Would you give the number of lines in the entries that contain the word "paper"? Nothing else is needed.

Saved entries
"""
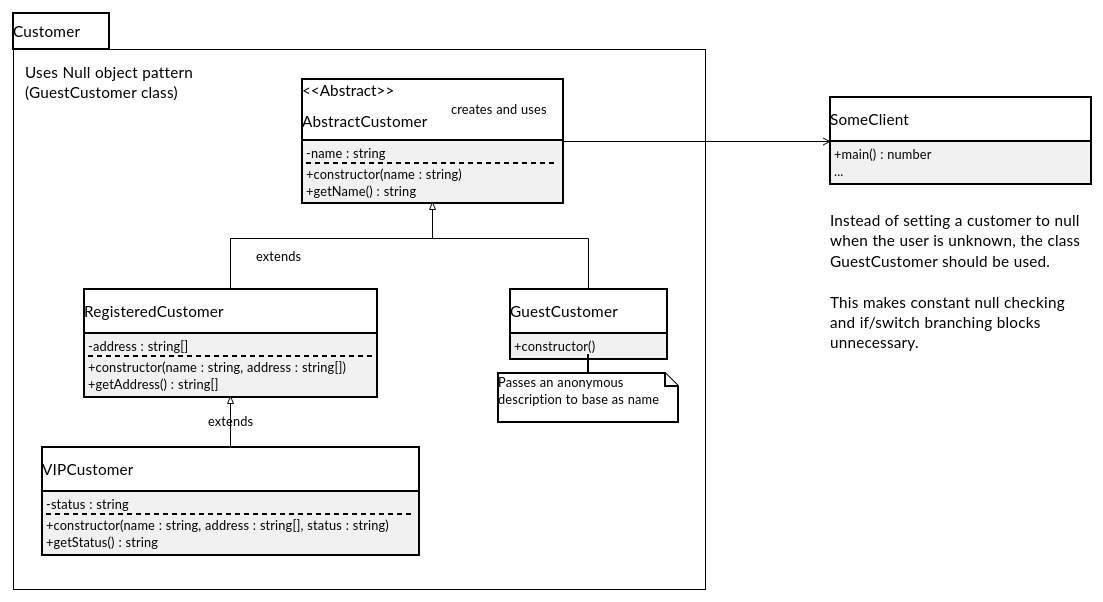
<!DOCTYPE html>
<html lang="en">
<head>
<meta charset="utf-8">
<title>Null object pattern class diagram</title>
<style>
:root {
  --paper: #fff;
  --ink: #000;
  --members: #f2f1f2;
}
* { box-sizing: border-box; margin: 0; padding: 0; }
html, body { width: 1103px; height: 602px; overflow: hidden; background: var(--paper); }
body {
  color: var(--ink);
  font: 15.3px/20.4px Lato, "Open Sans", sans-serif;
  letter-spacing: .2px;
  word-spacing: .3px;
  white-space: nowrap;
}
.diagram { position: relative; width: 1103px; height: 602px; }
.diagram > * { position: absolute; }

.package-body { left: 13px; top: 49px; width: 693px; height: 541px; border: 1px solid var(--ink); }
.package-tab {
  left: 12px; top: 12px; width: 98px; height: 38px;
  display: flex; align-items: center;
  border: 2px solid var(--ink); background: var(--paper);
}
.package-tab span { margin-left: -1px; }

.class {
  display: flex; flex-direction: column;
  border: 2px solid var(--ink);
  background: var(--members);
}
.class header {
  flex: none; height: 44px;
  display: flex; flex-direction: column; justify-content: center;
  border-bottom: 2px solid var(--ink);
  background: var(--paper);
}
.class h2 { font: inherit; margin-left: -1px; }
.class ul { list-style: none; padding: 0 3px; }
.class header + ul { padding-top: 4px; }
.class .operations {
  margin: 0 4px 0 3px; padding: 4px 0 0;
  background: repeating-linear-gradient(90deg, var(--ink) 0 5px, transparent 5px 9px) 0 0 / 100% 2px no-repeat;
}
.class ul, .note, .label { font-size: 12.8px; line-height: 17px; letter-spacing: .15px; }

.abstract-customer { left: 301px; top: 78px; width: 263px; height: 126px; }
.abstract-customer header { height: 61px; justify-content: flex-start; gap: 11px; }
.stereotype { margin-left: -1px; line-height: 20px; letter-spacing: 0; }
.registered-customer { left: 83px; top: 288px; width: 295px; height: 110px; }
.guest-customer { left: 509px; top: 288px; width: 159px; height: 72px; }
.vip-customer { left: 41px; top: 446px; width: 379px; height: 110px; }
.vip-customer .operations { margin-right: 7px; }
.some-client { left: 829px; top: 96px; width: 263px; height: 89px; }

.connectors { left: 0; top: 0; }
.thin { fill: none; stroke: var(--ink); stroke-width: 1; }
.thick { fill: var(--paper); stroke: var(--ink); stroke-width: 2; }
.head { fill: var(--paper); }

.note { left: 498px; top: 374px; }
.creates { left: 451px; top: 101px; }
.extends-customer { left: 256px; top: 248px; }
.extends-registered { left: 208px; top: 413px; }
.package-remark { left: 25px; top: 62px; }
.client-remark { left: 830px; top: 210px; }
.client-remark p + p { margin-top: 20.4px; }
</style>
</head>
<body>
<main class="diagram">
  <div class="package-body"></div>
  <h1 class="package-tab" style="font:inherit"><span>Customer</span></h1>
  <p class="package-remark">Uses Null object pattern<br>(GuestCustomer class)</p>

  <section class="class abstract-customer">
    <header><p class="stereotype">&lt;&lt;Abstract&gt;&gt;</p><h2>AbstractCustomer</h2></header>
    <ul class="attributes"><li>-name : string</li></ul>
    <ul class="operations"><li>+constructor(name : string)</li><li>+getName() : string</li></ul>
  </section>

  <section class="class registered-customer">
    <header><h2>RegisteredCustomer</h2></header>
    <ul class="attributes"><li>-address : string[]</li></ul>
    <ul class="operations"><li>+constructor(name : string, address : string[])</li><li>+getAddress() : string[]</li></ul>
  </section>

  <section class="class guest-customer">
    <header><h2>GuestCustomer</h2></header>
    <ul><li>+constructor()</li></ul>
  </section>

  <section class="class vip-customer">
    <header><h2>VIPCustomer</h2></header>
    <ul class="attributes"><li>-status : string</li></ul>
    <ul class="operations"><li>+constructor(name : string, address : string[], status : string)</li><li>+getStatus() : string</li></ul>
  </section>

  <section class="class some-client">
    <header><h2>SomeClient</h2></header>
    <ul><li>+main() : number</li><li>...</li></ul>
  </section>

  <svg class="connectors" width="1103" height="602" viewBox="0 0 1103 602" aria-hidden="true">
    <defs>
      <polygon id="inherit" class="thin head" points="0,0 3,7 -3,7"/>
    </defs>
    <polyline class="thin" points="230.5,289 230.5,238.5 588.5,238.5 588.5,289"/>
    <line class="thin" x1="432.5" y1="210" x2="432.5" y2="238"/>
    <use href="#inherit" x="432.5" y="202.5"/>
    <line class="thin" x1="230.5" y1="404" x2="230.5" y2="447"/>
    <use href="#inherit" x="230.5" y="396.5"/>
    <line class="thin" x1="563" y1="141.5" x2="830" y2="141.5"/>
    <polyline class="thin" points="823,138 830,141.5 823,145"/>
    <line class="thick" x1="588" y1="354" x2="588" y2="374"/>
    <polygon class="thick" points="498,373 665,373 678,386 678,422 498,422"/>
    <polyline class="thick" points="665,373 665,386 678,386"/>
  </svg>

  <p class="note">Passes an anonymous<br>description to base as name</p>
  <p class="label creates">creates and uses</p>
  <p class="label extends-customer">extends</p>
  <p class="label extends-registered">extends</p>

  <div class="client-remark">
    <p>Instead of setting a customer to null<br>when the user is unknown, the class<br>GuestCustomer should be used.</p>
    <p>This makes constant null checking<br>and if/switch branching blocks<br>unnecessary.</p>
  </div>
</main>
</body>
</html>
"""
"""
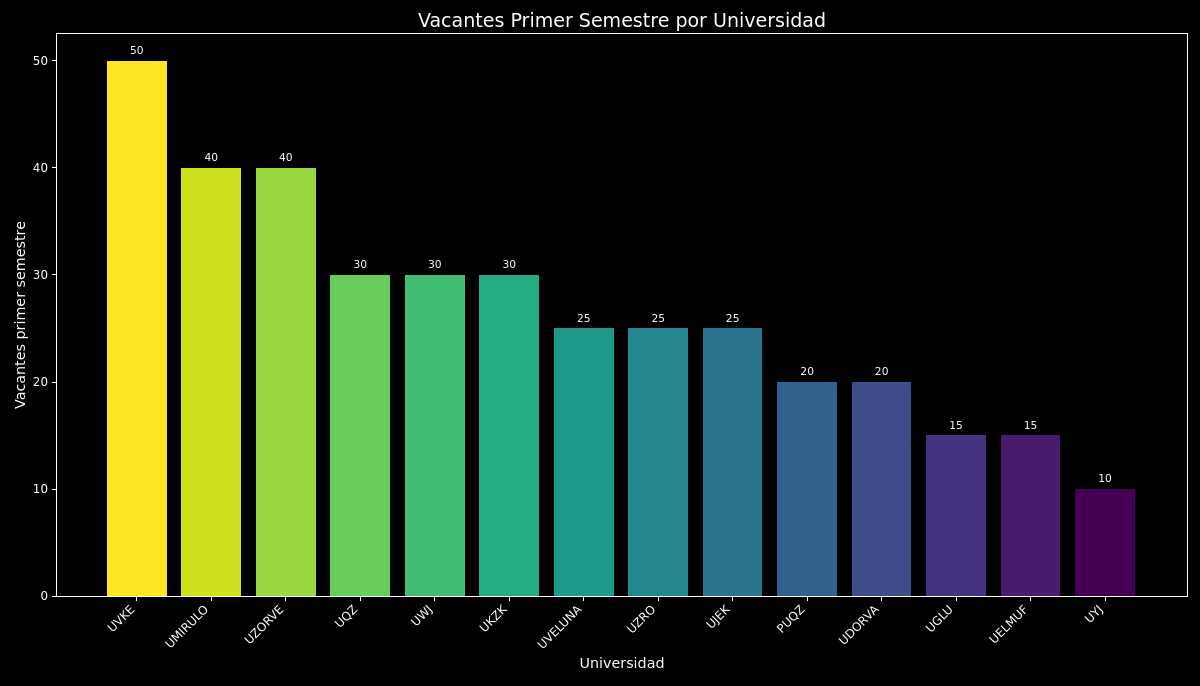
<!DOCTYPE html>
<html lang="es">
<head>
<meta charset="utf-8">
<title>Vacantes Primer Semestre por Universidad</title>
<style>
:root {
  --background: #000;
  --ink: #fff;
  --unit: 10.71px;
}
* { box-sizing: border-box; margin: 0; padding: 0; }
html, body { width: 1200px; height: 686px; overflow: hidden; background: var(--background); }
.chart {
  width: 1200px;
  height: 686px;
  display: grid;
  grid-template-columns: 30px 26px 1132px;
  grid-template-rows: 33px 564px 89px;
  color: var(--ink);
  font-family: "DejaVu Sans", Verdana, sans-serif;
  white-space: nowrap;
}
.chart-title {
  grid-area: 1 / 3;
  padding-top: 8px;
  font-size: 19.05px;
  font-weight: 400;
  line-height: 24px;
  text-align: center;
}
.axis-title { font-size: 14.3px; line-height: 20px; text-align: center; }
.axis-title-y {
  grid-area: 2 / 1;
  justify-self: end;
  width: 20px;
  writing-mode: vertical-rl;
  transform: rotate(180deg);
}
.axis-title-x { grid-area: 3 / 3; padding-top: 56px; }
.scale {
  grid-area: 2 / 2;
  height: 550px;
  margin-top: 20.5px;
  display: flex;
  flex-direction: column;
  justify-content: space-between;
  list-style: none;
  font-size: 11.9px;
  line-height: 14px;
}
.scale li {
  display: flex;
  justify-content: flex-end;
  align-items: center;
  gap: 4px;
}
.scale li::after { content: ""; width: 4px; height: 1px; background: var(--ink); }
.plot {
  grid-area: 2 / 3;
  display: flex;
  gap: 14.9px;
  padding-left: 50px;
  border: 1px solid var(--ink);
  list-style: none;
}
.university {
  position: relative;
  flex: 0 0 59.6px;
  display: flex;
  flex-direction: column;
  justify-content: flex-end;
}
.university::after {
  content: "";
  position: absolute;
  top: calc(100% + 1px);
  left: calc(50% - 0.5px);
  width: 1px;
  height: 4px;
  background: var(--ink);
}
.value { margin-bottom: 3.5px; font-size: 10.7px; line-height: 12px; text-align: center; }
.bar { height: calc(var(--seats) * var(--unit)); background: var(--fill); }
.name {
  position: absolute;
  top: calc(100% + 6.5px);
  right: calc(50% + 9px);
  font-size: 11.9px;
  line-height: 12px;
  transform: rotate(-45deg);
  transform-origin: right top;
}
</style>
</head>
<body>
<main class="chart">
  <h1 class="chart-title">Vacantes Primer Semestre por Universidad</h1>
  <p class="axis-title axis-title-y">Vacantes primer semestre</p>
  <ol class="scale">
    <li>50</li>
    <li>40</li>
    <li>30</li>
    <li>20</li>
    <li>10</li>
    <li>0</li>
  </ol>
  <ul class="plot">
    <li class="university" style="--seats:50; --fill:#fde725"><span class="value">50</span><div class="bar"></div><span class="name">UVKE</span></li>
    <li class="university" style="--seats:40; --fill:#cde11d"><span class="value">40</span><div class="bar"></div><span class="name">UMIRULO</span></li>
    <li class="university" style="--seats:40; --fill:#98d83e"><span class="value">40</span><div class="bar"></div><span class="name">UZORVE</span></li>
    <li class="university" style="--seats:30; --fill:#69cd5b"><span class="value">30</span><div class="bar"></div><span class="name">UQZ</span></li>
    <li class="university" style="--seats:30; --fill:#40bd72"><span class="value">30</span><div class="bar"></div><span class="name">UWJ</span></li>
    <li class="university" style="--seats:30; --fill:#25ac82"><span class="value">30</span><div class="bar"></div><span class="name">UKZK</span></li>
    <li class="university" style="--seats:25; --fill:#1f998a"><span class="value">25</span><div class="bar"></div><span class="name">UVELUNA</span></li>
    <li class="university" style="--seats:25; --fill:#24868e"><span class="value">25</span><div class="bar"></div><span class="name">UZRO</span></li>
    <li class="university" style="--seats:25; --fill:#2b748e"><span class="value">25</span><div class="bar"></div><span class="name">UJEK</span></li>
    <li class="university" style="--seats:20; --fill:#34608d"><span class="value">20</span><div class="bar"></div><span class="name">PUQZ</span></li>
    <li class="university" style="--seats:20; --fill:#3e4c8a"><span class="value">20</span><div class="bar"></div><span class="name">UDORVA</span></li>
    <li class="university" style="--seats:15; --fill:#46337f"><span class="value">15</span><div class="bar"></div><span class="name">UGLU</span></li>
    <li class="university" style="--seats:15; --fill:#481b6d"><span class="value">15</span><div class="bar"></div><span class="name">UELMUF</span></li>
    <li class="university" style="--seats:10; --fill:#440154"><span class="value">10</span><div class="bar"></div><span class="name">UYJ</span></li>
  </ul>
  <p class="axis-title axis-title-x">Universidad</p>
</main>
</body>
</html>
"""
### Task solution
6